Across the lines of the records below, how many have the string "shade" in them? Answer with the number alone.

..............................

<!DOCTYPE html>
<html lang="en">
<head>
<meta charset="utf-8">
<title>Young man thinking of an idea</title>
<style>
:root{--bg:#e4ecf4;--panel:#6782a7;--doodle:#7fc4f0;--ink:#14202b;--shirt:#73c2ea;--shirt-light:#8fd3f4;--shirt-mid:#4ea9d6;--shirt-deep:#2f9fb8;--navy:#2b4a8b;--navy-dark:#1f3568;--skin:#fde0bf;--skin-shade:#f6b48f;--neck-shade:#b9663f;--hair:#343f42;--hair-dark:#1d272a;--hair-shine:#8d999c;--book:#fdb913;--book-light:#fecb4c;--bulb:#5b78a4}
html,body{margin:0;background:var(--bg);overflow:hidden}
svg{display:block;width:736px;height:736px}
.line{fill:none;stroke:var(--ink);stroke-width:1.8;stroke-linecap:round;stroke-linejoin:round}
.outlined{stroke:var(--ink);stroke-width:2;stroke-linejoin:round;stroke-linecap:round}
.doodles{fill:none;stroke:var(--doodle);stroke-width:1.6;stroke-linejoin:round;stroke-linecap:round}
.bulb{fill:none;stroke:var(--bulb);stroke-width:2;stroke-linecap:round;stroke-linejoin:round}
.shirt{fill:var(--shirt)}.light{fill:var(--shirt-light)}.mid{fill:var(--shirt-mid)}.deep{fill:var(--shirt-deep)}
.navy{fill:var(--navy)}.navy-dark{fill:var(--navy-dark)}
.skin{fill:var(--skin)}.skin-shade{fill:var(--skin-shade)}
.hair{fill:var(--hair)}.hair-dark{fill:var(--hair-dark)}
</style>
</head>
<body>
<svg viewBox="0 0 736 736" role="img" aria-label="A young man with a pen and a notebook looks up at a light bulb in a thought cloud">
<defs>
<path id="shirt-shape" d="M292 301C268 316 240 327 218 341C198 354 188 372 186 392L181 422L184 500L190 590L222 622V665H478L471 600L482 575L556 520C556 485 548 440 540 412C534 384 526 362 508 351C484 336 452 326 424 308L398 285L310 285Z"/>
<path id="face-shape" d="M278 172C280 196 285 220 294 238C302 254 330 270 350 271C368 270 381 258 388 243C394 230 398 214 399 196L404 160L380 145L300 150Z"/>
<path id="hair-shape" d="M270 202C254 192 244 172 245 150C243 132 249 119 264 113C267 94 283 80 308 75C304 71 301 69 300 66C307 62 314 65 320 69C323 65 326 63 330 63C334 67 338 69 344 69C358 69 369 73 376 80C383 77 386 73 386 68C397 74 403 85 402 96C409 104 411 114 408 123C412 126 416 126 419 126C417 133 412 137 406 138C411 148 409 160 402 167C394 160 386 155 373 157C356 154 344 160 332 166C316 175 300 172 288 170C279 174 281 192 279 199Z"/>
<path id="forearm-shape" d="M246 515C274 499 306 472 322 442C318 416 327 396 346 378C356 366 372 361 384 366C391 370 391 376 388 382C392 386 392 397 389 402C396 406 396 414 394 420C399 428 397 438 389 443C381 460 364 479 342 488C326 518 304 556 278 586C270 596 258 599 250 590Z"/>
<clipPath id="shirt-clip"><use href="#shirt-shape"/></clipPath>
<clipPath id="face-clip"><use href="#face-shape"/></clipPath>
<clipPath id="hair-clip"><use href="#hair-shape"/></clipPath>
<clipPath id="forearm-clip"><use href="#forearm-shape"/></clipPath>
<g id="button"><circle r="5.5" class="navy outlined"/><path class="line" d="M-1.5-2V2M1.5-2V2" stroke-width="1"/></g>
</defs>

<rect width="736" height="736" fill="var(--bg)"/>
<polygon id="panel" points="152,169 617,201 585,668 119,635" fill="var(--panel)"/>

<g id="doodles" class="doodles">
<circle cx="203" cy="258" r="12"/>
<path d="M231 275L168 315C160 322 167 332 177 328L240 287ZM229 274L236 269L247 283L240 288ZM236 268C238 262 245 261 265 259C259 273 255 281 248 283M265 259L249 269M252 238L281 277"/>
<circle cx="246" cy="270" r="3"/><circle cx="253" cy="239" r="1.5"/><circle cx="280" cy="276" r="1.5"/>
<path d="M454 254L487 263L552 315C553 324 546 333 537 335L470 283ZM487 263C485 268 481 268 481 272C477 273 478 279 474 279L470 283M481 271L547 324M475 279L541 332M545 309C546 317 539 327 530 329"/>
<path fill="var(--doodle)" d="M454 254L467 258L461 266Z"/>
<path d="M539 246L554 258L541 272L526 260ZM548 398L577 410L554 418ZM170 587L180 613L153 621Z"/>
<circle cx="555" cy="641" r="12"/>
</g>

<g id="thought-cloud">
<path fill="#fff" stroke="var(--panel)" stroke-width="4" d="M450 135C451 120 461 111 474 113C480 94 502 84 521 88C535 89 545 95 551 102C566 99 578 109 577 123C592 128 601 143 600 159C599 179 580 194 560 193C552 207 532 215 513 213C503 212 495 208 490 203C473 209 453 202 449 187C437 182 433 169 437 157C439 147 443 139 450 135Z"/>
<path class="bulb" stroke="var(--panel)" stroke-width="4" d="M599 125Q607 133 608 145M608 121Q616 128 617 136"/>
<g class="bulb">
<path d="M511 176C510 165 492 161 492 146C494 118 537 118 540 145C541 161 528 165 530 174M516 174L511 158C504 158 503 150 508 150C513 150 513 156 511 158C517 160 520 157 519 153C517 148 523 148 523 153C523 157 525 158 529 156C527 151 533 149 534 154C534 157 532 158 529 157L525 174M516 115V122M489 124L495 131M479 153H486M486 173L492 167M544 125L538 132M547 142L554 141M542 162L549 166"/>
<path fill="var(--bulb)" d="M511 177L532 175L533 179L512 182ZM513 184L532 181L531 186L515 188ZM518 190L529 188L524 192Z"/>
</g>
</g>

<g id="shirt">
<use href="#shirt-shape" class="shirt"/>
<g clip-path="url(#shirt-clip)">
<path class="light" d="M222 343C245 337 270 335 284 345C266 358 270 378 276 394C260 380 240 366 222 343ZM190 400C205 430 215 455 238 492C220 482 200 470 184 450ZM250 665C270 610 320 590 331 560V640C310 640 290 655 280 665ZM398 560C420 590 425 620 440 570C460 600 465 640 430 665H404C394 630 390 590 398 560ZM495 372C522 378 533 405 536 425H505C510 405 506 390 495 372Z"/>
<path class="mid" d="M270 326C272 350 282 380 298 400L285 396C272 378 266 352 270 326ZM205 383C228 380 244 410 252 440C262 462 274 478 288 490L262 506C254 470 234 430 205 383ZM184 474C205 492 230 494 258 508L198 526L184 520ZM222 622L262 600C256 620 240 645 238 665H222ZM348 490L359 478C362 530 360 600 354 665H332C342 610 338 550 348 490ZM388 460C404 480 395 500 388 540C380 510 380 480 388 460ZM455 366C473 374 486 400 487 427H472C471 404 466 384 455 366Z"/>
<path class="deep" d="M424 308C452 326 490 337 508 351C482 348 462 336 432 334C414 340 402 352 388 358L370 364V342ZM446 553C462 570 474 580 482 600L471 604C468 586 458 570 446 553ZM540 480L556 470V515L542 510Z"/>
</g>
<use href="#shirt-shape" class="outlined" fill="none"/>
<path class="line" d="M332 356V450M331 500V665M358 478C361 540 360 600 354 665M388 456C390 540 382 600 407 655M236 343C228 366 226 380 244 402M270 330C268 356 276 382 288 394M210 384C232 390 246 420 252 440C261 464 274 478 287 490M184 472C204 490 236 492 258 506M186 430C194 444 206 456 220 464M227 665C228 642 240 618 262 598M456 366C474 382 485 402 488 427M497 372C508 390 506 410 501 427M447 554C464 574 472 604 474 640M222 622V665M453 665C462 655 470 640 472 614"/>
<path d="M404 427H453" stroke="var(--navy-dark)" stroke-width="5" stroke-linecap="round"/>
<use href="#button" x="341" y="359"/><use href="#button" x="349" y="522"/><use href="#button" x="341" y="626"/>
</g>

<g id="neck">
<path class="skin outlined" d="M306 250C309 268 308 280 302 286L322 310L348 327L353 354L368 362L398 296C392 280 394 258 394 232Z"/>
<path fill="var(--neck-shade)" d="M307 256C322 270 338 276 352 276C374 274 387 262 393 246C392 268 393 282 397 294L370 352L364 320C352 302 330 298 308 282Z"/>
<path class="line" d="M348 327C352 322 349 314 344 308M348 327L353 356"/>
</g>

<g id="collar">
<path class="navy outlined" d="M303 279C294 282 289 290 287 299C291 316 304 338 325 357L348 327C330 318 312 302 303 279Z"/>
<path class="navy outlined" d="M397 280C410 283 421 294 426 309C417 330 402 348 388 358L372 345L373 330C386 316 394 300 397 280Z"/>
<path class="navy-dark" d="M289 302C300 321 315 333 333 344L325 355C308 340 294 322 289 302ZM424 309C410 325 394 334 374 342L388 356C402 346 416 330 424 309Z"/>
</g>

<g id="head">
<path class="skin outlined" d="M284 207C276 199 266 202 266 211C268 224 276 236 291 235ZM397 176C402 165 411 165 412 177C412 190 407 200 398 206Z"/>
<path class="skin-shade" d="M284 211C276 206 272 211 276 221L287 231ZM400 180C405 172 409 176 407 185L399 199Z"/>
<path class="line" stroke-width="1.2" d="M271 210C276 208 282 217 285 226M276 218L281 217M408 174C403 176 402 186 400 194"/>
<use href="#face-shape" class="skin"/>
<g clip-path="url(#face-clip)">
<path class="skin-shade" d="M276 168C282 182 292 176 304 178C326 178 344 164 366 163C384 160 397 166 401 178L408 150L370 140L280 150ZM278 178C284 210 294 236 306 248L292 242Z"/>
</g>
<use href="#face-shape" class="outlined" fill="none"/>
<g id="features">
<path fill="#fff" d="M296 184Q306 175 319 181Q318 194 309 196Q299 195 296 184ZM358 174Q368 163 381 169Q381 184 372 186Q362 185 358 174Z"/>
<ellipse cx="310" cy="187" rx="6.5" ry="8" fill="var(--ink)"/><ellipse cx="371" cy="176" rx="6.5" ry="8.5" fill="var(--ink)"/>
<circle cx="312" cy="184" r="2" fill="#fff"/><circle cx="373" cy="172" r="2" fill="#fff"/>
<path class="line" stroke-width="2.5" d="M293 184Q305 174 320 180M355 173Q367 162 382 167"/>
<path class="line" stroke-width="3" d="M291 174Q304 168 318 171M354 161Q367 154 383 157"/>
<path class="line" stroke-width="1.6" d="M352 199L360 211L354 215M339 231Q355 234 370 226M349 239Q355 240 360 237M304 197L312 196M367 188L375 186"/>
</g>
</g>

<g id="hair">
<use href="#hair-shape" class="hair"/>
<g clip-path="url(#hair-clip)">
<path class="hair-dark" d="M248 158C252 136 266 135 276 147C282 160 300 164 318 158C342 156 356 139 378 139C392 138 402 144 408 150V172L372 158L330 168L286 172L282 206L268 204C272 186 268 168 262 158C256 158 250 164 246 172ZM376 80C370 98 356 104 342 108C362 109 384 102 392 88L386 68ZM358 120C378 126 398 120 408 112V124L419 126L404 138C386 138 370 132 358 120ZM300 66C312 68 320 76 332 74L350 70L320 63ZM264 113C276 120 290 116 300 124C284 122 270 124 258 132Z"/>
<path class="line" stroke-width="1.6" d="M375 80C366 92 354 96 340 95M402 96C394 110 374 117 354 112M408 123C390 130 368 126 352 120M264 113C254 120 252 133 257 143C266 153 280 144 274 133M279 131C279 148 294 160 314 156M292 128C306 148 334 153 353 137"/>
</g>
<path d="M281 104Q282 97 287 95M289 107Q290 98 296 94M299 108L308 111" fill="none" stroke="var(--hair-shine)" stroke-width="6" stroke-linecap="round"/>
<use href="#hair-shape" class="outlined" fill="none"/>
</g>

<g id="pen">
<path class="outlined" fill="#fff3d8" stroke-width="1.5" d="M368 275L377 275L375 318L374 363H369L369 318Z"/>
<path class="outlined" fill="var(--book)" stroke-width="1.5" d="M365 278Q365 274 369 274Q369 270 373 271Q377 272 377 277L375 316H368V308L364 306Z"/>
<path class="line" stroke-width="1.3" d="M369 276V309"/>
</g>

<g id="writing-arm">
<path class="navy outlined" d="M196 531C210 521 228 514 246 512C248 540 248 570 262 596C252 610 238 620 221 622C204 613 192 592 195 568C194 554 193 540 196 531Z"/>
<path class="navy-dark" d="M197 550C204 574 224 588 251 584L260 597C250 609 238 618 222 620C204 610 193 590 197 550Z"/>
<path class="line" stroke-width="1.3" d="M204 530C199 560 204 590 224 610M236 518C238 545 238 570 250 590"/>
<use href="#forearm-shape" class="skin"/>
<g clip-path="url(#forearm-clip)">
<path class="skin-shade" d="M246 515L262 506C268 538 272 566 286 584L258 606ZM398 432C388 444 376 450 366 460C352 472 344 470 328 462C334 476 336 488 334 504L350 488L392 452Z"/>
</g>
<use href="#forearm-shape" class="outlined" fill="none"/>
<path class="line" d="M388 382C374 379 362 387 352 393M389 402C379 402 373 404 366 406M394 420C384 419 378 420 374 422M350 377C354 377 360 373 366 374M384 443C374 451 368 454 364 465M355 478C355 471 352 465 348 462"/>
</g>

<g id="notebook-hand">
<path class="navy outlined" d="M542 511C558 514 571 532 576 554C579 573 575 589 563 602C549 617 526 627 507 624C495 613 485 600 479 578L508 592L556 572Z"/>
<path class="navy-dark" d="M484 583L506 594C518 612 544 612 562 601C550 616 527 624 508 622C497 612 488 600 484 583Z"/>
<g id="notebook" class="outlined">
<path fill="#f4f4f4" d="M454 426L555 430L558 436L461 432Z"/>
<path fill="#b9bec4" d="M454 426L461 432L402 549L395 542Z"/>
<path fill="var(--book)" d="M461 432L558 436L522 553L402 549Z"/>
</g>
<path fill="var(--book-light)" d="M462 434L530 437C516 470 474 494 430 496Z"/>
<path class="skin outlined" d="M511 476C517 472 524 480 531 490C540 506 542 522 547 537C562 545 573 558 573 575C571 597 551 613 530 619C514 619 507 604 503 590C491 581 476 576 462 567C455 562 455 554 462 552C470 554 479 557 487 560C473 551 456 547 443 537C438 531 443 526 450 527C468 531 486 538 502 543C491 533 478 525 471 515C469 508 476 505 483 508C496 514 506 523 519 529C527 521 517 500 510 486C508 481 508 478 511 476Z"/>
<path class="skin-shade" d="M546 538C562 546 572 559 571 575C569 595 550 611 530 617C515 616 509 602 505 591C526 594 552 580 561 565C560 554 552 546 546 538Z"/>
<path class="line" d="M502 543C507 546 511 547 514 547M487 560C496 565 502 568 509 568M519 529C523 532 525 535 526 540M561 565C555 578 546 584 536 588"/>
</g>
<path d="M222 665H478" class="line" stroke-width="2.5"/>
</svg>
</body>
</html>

..............................

- Output below -
7